Democrats in the state Senate talk a big game about supporting unions and fighting for labor rights. Now, staffers are asking leadership to put their money where their mouth is by recognizing their union. Staff went public with their efforts in July, and although they haven’t gotten an update from state Senate Majority Leader Andrea Stewart-Cousins on where she stands, organizers feel confident that they’re on pace to get their union recognized.
On July 15, the newly formed New York State Legislative Workers United sent Stewart-Cousins a letter officially announcing its organizing efforts. At the time, nearly 80 state Senate staffers from 18 senators’ offices had signed cards in support of forming a union. In the letter, organizers wrote that they hope Stewart-Cousins’ “long history fighting for the working people of New York will guide (her) decision” as they continue to work toward voluntary recognition. At the time, a spokesperson for the majority leader said she would “review any additional information forthcoming.”

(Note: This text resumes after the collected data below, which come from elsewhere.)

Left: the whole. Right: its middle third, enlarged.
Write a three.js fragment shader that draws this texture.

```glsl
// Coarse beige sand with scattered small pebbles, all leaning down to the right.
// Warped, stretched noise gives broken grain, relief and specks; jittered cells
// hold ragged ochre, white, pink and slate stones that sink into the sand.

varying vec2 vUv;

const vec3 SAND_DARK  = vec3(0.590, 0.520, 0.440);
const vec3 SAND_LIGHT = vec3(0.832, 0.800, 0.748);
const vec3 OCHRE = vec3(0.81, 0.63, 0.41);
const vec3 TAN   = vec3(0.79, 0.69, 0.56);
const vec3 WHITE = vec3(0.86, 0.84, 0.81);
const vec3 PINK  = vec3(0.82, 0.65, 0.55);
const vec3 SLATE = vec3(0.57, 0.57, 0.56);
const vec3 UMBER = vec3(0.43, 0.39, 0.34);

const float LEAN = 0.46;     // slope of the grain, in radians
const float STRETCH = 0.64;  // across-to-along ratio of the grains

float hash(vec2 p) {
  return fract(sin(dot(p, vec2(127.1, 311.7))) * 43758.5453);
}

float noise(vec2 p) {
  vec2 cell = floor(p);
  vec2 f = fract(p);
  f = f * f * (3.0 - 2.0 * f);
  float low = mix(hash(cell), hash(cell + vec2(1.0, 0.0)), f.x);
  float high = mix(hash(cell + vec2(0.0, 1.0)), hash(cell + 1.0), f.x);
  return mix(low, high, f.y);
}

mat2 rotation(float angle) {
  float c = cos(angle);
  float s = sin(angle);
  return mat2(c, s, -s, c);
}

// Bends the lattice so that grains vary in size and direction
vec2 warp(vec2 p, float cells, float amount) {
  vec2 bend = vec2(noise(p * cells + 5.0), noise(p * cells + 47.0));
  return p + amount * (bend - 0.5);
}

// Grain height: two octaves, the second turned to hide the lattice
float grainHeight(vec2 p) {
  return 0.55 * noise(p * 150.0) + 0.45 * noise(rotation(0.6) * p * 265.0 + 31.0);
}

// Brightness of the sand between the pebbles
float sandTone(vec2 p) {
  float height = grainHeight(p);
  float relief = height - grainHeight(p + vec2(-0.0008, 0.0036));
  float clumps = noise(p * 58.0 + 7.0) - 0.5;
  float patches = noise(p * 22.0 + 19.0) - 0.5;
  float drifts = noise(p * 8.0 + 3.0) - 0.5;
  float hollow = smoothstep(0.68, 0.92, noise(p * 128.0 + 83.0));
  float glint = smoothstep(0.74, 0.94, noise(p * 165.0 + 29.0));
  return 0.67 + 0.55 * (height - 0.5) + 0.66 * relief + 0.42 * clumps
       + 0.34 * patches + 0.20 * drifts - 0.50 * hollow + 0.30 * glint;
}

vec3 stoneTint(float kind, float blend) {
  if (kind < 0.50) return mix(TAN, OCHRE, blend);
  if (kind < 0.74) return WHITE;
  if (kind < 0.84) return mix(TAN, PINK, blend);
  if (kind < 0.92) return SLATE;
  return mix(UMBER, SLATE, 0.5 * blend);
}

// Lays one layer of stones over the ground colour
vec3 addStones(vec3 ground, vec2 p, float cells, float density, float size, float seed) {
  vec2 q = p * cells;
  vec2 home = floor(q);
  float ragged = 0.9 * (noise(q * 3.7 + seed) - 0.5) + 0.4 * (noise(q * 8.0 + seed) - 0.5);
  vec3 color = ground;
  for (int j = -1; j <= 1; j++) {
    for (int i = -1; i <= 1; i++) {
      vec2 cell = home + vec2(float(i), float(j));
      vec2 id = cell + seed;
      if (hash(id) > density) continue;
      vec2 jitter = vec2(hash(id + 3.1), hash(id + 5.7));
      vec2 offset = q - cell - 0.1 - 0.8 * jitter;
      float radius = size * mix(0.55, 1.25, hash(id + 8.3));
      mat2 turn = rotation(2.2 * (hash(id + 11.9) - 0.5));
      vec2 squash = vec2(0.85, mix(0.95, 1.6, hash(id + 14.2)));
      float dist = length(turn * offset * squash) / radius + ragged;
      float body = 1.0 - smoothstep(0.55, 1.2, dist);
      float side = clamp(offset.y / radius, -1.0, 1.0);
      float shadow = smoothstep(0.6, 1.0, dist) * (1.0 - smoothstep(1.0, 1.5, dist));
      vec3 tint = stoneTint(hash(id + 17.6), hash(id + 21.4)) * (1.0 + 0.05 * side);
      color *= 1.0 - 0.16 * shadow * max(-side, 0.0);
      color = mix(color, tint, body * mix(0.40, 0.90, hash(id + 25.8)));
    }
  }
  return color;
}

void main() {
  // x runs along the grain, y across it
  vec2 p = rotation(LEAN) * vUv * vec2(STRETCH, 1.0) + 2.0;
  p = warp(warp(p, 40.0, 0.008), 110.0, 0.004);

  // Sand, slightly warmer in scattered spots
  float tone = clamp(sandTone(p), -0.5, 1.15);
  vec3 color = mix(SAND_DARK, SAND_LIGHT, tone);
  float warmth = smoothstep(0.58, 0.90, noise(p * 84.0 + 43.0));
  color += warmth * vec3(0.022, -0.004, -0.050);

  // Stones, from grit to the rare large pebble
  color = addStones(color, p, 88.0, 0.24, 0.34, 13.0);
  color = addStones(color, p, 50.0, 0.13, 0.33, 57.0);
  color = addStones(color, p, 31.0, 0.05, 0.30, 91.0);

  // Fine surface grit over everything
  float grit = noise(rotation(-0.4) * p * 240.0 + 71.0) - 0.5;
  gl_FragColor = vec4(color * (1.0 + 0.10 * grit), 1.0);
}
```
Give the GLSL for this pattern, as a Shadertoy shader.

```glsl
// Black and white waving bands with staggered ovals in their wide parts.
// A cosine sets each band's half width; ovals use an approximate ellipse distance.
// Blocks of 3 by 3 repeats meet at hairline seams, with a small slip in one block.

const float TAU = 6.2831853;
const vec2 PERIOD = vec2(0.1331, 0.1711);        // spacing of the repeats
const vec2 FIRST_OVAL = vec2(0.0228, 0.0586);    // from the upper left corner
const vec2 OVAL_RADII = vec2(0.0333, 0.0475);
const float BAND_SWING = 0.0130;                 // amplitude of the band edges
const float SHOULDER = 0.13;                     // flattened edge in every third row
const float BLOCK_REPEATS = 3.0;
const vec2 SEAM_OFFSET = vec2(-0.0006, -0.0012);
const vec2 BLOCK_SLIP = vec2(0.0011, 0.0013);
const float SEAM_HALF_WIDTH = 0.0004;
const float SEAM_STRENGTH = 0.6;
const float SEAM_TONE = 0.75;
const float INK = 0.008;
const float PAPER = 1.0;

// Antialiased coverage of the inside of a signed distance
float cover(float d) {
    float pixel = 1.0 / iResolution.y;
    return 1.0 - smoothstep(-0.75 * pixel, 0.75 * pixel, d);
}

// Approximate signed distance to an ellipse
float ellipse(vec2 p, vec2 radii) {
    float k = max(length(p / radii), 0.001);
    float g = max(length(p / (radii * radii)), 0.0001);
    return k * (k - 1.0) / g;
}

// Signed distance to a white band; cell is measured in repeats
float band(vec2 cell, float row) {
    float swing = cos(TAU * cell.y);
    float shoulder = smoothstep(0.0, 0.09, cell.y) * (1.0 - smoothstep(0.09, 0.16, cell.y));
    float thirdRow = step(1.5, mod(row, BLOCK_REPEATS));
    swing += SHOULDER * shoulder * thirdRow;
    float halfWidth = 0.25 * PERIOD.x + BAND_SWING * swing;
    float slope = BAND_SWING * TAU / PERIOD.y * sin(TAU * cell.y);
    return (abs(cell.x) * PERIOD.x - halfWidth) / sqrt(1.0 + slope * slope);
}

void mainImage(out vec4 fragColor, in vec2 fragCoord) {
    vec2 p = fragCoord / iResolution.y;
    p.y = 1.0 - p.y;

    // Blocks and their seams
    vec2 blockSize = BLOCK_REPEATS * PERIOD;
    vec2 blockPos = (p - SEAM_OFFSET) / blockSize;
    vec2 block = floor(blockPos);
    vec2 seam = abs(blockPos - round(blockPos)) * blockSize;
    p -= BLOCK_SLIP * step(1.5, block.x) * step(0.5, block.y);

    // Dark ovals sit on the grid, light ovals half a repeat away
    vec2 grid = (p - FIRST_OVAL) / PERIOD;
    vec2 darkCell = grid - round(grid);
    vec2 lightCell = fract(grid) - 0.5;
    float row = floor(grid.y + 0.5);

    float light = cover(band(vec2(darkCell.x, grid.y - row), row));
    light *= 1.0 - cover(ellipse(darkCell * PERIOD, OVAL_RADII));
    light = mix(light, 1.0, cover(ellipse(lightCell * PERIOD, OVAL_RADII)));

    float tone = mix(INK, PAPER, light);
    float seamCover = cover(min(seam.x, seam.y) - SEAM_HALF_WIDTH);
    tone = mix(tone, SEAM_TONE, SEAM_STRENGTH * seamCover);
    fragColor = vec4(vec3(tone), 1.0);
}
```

Since then, little news has come out of the organizing effort, overshadowed in part by the August state Senate primaries and soon the November general election that may affect which staff will still have jobs in January. “The initial launch announcement, I would say, had the desired effect,” Astrid Aune, a staffer for state Sen. Jessica Ramos who handles the union’s communications, told City & State of what has been going on behind the scenes. “We saw a real rush of cards and offices that we haven’t been able to make inroads with reach out and start engaging.” Aune wouldn’t say just how many cards organizers have gathered since the launch, but said she was “very pleased with our progress.”
The union has not yet released a list of grievances, but the long hours and inconsistent pay for legislative staffers in Albany is a widely known and oft-discussed issue. Aune added that the second primary was “really draining” for many of its members – government staff is often asked to work on lawmakers’ campaigns when they aren’t on the clock, or to take comp time away from their job to take up a role on the political side. On top of that, Aune said that staffers have their own work and preparation for the new session they have to attend to while trying to ensure they still have a job in January with their boss’s reelection.
Several lawmakers have responded well to the organizing efforts from staffers, offering public support on social media. Although it came from many of the usual suspects on the Democratic side – people like progressive state Sens. Gustavo Rivera and Robert Jackson – the union also has GOP support. “Proud of this new effort (and) hope my staff signs on,” Republican state Sen. Mike Martucci wrote in a tweet following the union’s initial letter. He added that he has tried to introduce legislation that would help enable staff to unionize in the past. Aune said the bipartisan support was welcome. “We’ve been very adamant from the beginning that every worker, every worker, deserves a union,” she said. “And we are workers first, and then we are party affiliated.”
In addition to positive feedback from lawmakers, Aune said that former staffers have also reached out to express their support for the current unionization push. One such person was Erica Vladimer, one of the co-founders of the Sexual Harrassment Working Group that has fought for better protections against harassment and discrimination for workers in the state Legislature. She resigned from her job in the state Senate after former state Sen. Jeff Klein allegedly kissed her without her consent in 2015. “I can’t help but think that had I had a union that I could go to when I was working in the state Senate, I might not have ever left,” Vladimer told City & State. “I would have felt like I had people on my side.” Vladimer said she couldn’t recall participating in any conversations during her time in the Legislature about the prospect of unionizing, but that she and other members of the Working Group have more recently discussed the benefits of current staff organizing. “I’m just grateful to see such a collective effort happening,” Vladimer said.
As organizers continue to consolidate support for the union, Aune said that first they must all make it through one more election to make sure that everyone involved still has a job and is able to be a part of the bargaining unit. That means that public next steps likely won’t come for a few more months at least. But Aune struck a confident tone about what that will look like. “I’ll say that our organizers, and our members, are really looking forward to next session,” she said.